_Supplied material:_

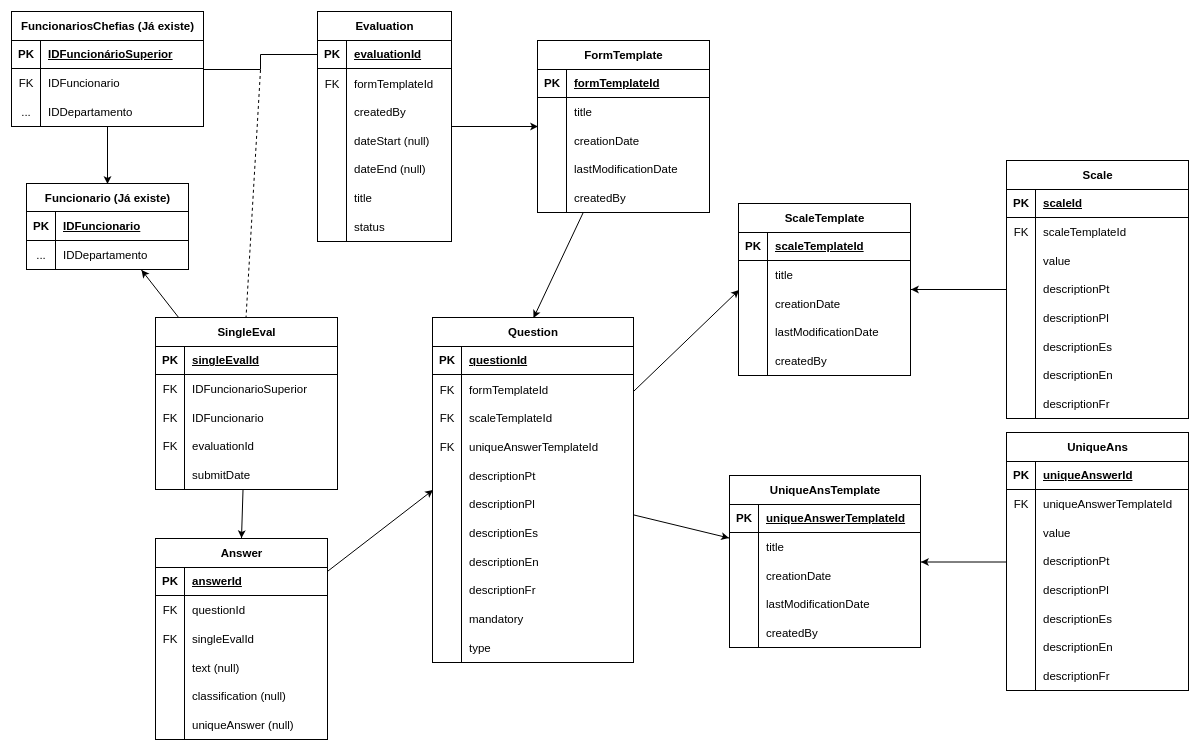
<!DOCTYPE html>
<html lang="en">
<head>
<meta charset="utf-8">
<title>Evaluation entity relationship diagram</title>
<style>
:root { --ink: #000; --paper: #fff; --key-column: 29px; }
* { box-sizing: border-box; margin: 0; }
body { width: 1200px; height: 751px; overflow: hidden; background: var(--paper); }
.diagram {
  position: relative; width: 1200px; height: 751px; overflow: hidden;
  color: var(--ink); font: 11.5px/14px "Liberation Sans", Arial, sans-serif;
}
.relations { position: absolute; left: 0; top: 0; }
.relations .line { fill: none; stroke: var(--ink); stroke-width: 1; }
.relations .arrow { marker-end: url(#arrowhead); }
.relations .association { stroke-dasharray: 3 3; }
.entity {
  position: absolute; display: grid; grid-auto-rows: 1fr;
  border: 1px solid var(--ink); background: var(--paper);
}
.entity h2 {
  display: flex; align-items: center; justify-content: center;
  font: inherit; font-weight: 700; white-space: nowrap;
  border-bottom: 1px solid var(--ink);
}
.field { display: grid; grid-template-columns: var(--key-column) 1fr; white-space: nowrap; }
.field > * { display: flex; align-items: center; }
.field b { justify-content: center; font-weight: 400; border-right: 1px solid var(--ink); }
.field span { padding-left: 7px; }
.primary { border-bottom: 1px solid var(--ink); font-weight: 700; }
.primary b { font-weight: 700; }
.primary span { text-decoration: underline; }

#funcionarios-chefias { left: 11px; top: 11px; width: 193px; height: 116px; }
#evaluation { left: 317px; top: 11px; width: 135px; height: 231px; }
#form-template { left: 537px; top: 40px; width: 173px; height: 173px; }
#funcionario { left: 26px; top: 183px; width: 163px; height: 87px; }
#single-eval { left: 155px; top: 317px; width: 183px; height: 173px; }
#question { left: 432px; top: 317px; width: 202px; height: 346px; }
#answer { left: 155px; top: 538px; width: 173px; height: 202px; }
#scale-template { left: 738px; top: 203px; width: 173px; height: 173px; }
#unique-ans-template { left: 729px; top: 475px; width: 192px; height: 173px; }
#scale { left: 1006px; top: 160px; width: 183px; height: 259px; }
#unique-ans { left: 1006px; top: 432px; width: 183px; height: 259px; }
</style>
</head>
<body>
<main class="diagram">
  <svg class="relations" width="1200" height="751" viewBox="0 0 1200 751" aria-hidden="true">
    <defs>
      <marker id="arrowhead" markerUnits="userSpaceOnUse" markerWidth="10" markerHeight="10" refX="9" refY="5" orient="auto">
        <path d="M9 5 1 1 3 5 1 9Z"/>
      </marker>
    </defs>
    <polyline class="line" points="203,69.5 260.5,69.5 260.5,54.5 318,54.5"/>
    <line class="line association" x1="260.5" y1="70" x2="246" y2="318"/>
    <line class="line arrow" x1="107.5" y1="127" x2="107.5" y2="184"/>
    <line class="line arrow" x1="179" y1="318" x2="141.5" y2="270"/>
    <line class="line arrow" x1="243" y1="490" x2="241.5" y2="538"/>
    <line class="line arrow" x1="328" y1="571" x2="433" y2="490"/>
    <line class="line arrow" x1="452" y1="126.5" x2="538" y2="126.5"/>
    <line class="line arrow" x1="583" y1="213" x2="533.5" y2="318"/>
    <line class="line arrow" x1="634" y1="391" x2="739" y2="290"/>
    <line class="line arrow" x1="634" y1="515" x2="729" y2="538"/>
    <line class="line arrow" x1="1006" y1="289.5" x2="911" y2="289.5"/>
    <line class="line arrow" x1="1006" y1="562" x2="921" y2="562"/>
  </svg>

  <section class="entity" id="funcionarios-chefias">
    <h2>FuncionariosChefias (Já existe)</h2>
    <div class="field primary"><b>PK</b><span>IDFuncionárioSuperior</span></div>
    <div class="field"><b>FK</b><span>IDFuncionario</span></div>
    <div class="field"><b>...</b><span>IDDepartamento</span></div>
  </section>

  <section class="entity" id="evaluation">
    <h2>Evaluation</h2>
    <div class="field primary"><b>PK</b><span>evaluationId</span></div>
    <div class="field"><b>FK</b><span>formTemplateId</span></div>
    <div class="field"><b></b><span>createdBy</span></div>
    <div class="field"><b></b><span>dateStart (null)</span></div>
    <div class="field"><b></b><span>dateEnd (null)</span></div>
    <div class="field"><b></b><span>title</span></div>
    <div class="field"><b></b><span>status</span></div>
  </section>

  <section class="entity" id="form-template">
    <h2>FormTemplate</h2>
    <div class="field primary"><b>PK</b><span>formTemplateId</span></div>
    <div class="field"><b></b><span>title</span></div>
    <div class="field"><b></b><span>creationDate</span></div>
    <div class="field"><b></b><span>lastModificationDate</span></div>
    <div class="field"><b></b><span>createdBy</span></div>
  </section>

  <section class="entity" id="funcionario">
    <h2>Funcionario (Já existe)</h2>
    <div class="field primary"><b>PK</b><span>IDFuncionario</span></div>
    <div class="field"><b>...</b><span>IDDepartamento</span></div>
  </section>

  <section class="entity" id="single-eval">
    <h2>SingleEval</h2>
    <div class="field primary"><b>PK</b><span>singleEvalId</span></div>
    <div class="field"><b>FK</b><span>IDFuncionarioSuperior</span></div>
    <div class="field"><b>FK</b><span>IDFuncionario</span></div>
    <div class="field"><b>FK</b><span>evaluationId</span></div>
    <div class="field"><b></b><span>submitDate</span></div>
  </section>

  <section class="entity" id="question">
    <h2>Question</h2>
    <div class="field primary"><b>PK</b><span>questionId</span></div>
    <div class="field"><b>FK</b><span>formTemplateId</span></div>
    <div class="field"><b>FK</b><span>scaleTemplateId</span></div>
    <div class="field"><b>FK</b><span>uniqueAnswerTemplateId</span></div>
    <div class="field"><b></b><span>descriptionPt</span></div>
    <div class="field"><b></b><span>descriptionPl</span></div>
    <div class="field"><b></b><span>descriptionEs</span></div>
    <div class="field"><b></b><span>descriptionEn</span></div>
    <div class="field"><b></b><span>descriptionFr</span></div>
    <div class="field"><b></b><span>mandatory</span></div>
    <div class="field"><b></b><span>type</span></div>
  </section>

  <section class="entity" id="answer">
    <h2>Answer</h2>
    <div class="field primary"><b>PK</b><span>answerId</span></div>
    <div class="field"><b>FK</b><span>questionId</span></div>
    <div class="field"><b>FK</b><span>singleEvalId</span></div>
    <div class="field"><b></b><span>text (null)</span></div>
    <div class="field"><b></b><span>classification (null)</span></div>
    <div class="field"><b></b><span>uniqueAnswer (null)</span></div>
  </section>

  <section class="entity" id="scale-template">
    <h2>ScaleTemplate</h2>
    <div class="field primary"><b>PK</b><span>scaleTemplateId</span></div>
    <div class="field"><b></b><span>title</span></div>
    <div class="field"><b></b><span>creationDate</span></div>
    <div class="field"><b></b><span>lastModificationDate</span></div>
    <div class="field"><b></b><span>createdBy</span></div>
  </section>

  <section class="entity" id="unique-ans-template">
    <h2>UniqueAnsTemplate</h2>
    <div class="field primary"><b>PK</b><span>uniqueAnswerTemplateId</span></div>
    <div class="field"><b></b><span>title</span></div>
    <div class="field"><b></b><span>creationDate</span></div>
    <div class="field"><b></b><span>lastModificationDate</span></div>
    <div class="field"><b></b><span>createdBy</span></div>
  </section>

  <section class="entity" id="scale">
    <h2>Scale</h2>
    <div class="field primary"><b>PK</b><span>scaleId</span></div>
    <div class="field"><b>FK</b><span>scaleTemplateId</span></div>
    <div class="field"><b></b><span>value</span></div>
    <div class="field"><b></b><span>descriptionPt</span></div>
    <div class="field"><b></b><span>descriptionPl</span></div>
    <div class="field"><b></b><span>descriptionEs</span></div>
    <div class="field"><b></b><span>descriptionEn</span></div>
    <div class="field"><b></b><span>descriptionFr</span></div>
  </section>

  <section class="entity" id="unique-ans">
    <h2>UniqueAns</h2>
    <div class="field primary"><b>PK</b><span>uniqueAnswerId</span></div>
    <div class="field"><b>FK</b><span>uniqueAnswerTemplateId</span></div>
    <div class="field"><b></b><span>value</span></div>
    <div class="field"><b></b><span>descriptionPt</span></div>
    <div class="field"><b></b><span>descriptionPl</span></div>
    <div class="field"><b></b><span>descriptionEs</span></div>
    <div class="field"><b></b><span>descriptionEn</span></div>
    <div class="field"><b></b><span>descriptionFr</span></div>
  </section>
</main>
</body>
</html>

_What this task involves:_ Copy each line of the data that includes the word "border".

_Answer:_
* { box-sizing: border-box; margin: 0; }
  border: 1px solid var(--ink); background: var(--paper);
  border-bottom: 1px solid var(--ink);
.field b { justify-content: center; font-weight: 400; border-right: 1px solid var(--ink); }
.primary { border-bottom: 1px solid var(--ink); font-weight: 700; }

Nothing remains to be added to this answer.